(Source data)

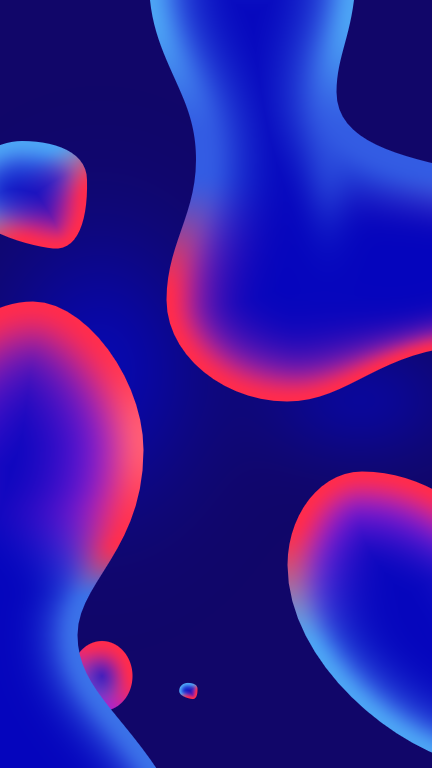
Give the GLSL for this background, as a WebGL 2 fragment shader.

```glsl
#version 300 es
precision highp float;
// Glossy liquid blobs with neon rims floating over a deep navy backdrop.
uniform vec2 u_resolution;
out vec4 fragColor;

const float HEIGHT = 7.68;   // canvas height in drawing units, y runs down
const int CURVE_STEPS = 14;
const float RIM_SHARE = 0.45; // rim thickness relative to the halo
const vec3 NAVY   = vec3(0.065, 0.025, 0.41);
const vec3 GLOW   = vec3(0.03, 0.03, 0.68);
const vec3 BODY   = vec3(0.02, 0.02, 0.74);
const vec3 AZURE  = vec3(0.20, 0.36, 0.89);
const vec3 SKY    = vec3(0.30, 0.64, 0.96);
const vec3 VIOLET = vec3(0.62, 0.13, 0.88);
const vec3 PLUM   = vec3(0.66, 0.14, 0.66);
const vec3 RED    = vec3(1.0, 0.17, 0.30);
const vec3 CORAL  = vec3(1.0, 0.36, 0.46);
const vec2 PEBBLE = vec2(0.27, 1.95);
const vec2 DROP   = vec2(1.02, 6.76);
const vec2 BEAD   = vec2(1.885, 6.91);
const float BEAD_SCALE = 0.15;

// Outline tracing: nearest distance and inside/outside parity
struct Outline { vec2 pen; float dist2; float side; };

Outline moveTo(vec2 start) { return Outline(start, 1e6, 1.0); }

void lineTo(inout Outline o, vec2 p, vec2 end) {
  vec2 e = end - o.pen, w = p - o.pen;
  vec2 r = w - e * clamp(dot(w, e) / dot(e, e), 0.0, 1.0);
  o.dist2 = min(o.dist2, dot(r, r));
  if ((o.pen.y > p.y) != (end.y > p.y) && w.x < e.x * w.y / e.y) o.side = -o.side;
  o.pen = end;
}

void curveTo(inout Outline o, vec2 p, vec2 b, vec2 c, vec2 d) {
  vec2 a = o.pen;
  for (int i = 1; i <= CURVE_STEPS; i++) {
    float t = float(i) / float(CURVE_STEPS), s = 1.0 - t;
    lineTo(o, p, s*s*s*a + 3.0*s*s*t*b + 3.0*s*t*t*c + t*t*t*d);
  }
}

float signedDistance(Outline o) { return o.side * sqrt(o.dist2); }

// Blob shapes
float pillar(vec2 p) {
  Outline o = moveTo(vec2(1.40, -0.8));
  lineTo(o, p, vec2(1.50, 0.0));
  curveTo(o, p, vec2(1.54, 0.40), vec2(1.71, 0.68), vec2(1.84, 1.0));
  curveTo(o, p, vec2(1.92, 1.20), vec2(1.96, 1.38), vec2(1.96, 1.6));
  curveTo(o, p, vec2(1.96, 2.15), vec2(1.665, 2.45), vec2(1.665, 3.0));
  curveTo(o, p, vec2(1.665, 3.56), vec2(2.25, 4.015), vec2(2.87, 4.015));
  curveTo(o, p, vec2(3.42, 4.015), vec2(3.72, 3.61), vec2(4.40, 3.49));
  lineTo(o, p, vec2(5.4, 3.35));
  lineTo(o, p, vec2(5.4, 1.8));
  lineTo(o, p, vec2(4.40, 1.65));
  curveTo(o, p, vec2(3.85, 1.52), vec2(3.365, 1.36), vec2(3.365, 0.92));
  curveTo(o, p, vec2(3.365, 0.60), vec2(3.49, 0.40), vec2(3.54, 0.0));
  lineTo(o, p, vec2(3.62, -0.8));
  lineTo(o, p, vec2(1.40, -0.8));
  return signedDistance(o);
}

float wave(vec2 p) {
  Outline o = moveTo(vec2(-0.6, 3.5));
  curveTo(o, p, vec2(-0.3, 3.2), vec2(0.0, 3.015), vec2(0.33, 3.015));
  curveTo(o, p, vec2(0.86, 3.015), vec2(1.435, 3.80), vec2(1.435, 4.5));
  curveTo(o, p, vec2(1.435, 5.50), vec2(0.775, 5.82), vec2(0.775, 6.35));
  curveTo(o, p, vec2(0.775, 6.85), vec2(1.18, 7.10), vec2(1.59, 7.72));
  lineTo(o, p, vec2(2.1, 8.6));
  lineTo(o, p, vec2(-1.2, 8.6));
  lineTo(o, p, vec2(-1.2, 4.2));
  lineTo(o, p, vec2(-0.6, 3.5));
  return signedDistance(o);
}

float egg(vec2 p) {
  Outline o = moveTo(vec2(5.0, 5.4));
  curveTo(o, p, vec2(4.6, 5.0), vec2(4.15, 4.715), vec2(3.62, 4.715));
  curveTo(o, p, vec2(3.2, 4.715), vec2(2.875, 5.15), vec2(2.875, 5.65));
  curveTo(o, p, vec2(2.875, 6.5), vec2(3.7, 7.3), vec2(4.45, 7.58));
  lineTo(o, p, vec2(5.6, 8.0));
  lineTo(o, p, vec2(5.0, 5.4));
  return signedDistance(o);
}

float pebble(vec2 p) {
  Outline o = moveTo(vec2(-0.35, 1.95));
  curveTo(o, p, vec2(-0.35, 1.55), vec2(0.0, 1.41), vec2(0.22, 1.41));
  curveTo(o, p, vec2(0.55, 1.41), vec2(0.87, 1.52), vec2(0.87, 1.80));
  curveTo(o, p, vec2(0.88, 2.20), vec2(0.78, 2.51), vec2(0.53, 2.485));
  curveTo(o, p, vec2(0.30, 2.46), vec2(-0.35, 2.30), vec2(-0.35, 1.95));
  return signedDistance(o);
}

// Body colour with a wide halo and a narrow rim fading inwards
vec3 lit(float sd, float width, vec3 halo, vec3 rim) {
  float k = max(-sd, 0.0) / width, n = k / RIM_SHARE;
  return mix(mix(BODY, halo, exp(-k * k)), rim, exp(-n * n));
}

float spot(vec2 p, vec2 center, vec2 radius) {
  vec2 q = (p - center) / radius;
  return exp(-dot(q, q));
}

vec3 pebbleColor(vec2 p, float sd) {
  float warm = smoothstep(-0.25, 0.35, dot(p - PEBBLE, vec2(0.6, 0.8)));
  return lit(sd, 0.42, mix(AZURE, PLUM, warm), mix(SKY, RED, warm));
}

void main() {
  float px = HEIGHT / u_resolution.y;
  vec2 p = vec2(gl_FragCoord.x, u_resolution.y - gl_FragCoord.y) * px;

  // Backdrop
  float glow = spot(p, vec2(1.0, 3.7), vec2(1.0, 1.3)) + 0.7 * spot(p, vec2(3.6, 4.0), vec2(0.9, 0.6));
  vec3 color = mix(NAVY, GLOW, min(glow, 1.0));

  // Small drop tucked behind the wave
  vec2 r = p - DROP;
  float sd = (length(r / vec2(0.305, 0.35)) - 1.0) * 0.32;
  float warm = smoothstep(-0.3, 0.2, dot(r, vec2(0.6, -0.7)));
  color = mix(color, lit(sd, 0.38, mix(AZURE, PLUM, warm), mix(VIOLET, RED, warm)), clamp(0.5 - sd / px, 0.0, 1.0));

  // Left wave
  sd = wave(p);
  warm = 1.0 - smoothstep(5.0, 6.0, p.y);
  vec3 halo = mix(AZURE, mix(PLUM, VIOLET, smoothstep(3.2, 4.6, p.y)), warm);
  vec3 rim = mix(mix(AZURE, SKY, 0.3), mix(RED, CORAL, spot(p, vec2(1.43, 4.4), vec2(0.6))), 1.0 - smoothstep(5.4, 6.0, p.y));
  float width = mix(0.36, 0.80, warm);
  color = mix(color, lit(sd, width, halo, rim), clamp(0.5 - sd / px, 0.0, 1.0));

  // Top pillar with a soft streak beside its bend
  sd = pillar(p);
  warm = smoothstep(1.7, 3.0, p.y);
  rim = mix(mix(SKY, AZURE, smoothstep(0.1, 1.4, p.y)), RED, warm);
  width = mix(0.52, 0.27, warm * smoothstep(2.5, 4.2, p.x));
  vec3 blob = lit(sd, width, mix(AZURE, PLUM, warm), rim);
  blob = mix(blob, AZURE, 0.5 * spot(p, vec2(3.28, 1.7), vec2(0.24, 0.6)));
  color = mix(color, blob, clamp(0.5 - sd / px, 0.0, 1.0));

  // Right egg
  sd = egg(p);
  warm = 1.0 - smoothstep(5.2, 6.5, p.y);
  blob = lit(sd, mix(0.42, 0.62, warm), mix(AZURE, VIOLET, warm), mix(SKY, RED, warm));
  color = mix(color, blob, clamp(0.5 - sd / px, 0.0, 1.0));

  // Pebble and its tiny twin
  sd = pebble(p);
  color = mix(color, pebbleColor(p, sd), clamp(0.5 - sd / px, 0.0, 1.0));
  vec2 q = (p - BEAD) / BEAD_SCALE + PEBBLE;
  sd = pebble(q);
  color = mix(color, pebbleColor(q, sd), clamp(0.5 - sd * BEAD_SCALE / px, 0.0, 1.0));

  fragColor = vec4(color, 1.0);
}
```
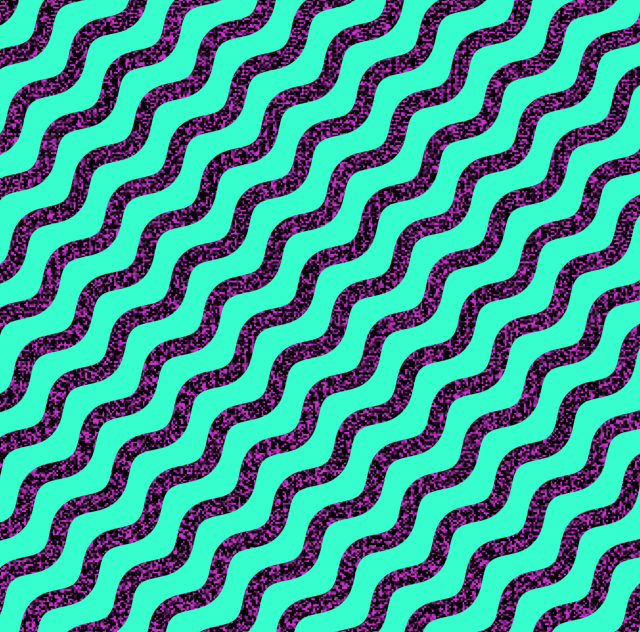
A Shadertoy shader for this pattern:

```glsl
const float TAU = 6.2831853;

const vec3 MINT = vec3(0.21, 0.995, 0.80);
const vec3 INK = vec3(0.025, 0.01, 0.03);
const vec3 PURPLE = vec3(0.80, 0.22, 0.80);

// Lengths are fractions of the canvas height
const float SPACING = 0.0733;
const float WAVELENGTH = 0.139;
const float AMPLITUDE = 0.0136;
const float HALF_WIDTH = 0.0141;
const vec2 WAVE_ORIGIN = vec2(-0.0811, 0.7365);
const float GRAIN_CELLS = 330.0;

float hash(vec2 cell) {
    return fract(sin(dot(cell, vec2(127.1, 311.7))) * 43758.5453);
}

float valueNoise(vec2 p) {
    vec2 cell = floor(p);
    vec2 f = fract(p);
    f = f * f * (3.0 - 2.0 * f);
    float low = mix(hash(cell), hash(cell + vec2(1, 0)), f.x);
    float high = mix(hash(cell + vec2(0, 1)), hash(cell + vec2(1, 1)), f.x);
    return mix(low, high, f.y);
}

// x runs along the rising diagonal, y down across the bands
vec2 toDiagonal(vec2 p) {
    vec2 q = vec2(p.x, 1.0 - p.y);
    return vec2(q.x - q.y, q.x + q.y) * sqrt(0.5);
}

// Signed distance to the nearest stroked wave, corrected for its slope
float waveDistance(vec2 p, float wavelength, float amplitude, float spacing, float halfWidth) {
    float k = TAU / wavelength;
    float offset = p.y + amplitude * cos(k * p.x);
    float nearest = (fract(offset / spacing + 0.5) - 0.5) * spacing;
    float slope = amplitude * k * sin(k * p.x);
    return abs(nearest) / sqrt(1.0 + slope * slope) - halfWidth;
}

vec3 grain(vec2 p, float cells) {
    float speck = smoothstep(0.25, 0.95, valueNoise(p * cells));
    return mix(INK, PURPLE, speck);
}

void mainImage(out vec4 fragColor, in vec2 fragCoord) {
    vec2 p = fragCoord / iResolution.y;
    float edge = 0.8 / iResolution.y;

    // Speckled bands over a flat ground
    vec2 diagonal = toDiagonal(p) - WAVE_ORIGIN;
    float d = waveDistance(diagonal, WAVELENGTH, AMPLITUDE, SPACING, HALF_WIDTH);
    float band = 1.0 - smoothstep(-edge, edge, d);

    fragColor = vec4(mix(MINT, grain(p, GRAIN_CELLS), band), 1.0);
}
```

==

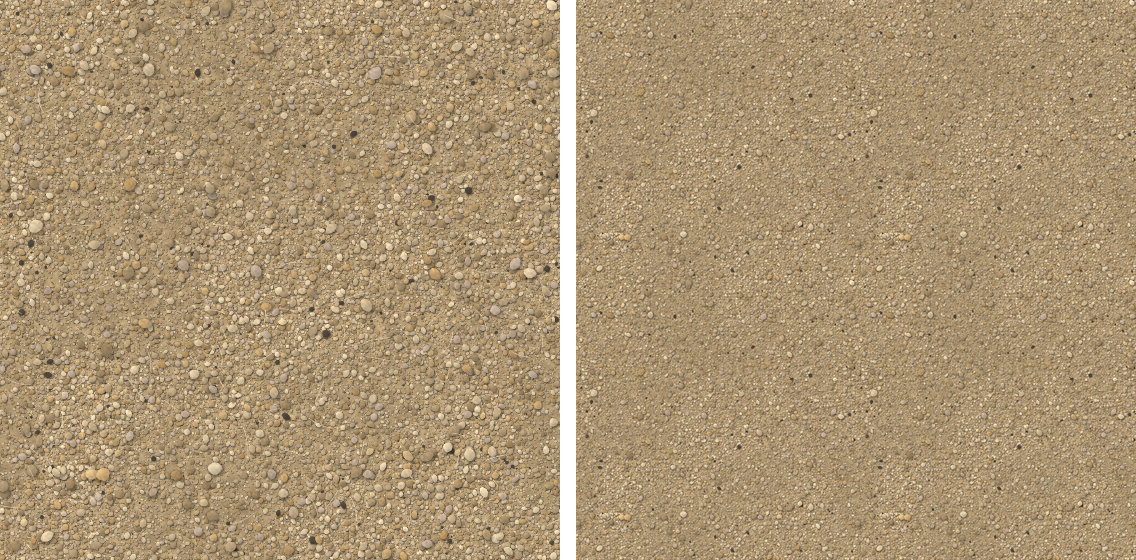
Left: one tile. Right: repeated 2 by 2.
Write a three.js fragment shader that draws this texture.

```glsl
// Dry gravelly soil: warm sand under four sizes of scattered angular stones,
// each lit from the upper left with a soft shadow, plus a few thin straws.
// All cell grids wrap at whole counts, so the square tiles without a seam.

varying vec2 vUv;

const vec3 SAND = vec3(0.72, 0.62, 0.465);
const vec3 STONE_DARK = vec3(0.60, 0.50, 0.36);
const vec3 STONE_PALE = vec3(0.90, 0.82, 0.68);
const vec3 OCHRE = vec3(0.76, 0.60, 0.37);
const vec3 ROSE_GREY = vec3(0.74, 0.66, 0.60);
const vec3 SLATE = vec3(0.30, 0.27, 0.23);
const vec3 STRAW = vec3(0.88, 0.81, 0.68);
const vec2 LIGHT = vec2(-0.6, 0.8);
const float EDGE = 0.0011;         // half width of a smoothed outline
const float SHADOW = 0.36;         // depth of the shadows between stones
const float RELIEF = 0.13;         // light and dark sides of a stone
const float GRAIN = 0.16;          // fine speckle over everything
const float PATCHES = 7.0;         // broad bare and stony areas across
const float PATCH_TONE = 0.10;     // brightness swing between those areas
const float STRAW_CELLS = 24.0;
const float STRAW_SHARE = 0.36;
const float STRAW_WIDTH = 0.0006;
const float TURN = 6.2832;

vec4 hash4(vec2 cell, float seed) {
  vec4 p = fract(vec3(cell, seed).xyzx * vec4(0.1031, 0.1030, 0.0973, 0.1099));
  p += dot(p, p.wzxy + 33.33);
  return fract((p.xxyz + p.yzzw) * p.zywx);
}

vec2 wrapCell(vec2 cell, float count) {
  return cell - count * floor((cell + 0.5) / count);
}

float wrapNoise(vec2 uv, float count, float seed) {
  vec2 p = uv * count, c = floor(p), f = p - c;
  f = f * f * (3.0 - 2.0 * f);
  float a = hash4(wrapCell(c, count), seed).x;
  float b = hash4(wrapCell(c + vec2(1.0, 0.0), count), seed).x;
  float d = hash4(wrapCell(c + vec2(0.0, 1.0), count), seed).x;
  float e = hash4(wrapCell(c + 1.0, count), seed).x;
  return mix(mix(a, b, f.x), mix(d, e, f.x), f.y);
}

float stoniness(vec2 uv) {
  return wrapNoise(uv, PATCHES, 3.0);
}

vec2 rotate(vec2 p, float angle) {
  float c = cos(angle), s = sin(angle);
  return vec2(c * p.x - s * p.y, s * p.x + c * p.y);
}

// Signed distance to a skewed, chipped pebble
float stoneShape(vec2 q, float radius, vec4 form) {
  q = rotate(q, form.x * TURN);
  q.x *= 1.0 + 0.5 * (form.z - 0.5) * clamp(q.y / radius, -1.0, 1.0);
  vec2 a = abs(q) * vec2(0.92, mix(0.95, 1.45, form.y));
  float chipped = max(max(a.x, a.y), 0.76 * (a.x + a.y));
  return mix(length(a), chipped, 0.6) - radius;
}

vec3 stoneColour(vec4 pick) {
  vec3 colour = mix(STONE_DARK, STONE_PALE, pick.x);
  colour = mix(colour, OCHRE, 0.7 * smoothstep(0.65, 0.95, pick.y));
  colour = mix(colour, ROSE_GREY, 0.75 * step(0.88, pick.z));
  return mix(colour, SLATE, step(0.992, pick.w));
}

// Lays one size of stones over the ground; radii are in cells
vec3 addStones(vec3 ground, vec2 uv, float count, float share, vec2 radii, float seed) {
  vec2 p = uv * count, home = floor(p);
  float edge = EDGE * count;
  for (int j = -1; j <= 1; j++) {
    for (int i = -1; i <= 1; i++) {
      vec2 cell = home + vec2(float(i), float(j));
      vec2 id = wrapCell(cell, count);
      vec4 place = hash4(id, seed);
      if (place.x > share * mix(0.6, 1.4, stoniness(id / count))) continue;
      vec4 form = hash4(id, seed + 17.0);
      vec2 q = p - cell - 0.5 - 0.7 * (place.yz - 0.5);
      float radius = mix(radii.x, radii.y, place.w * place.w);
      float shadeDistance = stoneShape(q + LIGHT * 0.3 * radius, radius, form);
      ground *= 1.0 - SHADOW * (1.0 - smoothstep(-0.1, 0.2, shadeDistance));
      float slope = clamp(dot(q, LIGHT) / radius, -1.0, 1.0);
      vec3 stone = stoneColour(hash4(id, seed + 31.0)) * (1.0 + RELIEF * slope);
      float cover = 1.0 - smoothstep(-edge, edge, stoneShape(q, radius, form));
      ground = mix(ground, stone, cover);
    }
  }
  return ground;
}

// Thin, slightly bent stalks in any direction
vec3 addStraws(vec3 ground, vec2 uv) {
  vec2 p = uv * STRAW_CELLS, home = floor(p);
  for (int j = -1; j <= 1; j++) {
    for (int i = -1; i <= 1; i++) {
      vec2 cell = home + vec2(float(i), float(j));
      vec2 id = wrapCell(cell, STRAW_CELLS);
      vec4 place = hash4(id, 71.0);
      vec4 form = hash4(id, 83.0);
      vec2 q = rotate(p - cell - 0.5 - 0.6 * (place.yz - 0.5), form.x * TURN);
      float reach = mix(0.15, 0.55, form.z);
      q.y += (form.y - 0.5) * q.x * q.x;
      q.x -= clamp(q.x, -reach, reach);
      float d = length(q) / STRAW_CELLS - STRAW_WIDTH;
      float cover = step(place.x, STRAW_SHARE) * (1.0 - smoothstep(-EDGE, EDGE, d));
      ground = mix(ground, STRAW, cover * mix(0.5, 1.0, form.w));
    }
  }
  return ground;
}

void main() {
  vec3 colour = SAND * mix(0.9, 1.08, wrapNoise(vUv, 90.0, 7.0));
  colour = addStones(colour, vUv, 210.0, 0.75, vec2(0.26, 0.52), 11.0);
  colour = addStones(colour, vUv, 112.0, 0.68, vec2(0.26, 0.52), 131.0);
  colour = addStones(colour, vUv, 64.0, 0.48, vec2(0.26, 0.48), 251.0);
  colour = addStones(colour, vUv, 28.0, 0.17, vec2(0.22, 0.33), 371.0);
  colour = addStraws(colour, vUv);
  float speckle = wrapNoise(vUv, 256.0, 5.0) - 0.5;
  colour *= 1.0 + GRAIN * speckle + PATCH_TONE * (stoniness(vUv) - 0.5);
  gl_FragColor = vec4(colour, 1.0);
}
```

---

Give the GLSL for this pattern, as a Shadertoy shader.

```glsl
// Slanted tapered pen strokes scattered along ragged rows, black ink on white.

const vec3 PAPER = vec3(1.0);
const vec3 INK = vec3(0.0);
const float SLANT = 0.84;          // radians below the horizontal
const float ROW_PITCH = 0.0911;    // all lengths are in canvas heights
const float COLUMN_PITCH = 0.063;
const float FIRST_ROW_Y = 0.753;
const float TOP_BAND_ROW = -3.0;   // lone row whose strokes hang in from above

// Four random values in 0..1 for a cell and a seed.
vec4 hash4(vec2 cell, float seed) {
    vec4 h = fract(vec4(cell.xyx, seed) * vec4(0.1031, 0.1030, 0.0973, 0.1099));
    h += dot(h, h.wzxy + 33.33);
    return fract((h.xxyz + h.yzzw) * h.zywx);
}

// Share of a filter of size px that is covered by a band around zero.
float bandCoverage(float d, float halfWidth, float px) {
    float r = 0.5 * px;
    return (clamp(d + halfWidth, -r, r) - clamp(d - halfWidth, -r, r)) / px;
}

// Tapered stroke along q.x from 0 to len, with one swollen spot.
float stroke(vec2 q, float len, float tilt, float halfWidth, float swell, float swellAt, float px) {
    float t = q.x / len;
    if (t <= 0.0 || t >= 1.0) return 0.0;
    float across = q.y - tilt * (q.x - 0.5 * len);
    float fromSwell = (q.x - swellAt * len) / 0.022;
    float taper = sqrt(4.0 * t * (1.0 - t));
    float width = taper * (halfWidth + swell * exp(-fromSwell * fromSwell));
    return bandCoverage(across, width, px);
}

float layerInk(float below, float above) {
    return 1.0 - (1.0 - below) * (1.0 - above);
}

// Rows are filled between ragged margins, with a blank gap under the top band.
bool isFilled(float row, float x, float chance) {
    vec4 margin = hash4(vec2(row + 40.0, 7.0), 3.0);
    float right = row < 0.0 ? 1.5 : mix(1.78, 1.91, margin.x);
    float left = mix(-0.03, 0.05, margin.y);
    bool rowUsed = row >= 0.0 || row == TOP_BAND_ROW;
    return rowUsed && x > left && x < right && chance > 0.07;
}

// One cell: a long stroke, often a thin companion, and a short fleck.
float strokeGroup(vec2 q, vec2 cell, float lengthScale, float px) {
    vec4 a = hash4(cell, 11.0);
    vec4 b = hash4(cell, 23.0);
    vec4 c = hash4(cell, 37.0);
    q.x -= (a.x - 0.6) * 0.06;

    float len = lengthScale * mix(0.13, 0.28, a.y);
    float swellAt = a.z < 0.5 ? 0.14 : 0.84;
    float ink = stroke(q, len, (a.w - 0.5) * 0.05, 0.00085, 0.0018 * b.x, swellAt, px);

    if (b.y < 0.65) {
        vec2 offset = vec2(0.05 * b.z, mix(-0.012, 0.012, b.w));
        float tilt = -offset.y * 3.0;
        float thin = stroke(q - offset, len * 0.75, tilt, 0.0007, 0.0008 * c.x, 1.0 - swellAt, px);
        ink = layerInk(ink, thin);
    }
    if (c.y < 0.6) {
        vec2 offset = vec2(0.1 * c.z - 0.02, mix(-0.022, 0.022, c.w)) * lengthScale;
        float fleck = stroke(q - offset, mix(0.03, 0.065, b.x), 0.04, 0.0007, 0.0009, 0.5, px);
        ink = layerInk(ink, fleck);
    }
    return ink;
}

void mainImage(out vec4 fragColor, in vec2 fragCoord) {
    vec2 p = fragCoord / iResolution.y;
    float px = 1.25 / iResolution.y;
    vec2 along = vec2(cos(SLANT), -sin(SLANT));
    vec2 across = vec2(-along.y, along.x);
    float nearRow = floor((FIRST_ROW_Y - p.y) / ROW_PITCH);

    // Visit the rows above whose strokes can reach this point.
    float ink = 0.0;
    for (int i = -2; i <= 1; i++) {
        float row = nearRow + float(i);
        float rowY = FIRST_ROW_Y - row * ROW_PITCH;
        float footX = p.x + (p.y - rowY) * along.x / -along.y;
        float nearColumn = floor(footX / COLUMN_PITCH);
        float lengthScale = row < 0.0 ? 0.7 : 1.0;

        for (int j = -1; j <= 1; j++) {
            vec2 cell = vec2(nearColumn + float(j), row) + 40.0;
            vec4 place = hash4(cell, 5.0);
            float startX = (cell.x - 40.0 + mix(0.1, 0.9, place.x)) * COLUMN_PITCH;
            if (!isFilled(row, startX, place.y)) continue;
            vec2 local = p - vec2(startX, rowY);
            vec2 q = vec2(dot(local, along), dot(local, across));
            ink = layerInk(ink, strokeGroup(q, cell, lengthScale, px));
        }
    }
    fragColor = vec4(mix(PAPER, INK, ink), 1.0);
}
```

- _Exercise directions_
Collect every line from the records above that contains the word "this".

- _Completed task_
Give the GLSL for this background, as a WebGL 2 fragment shader.
A Shadertoy shader for this pattern:
Write a three.js fragment shader that draws this texture.
Give the GLSL for this pattern, as a Shadertoy shader.
    // Visit the rows above whose strokes can reach this point.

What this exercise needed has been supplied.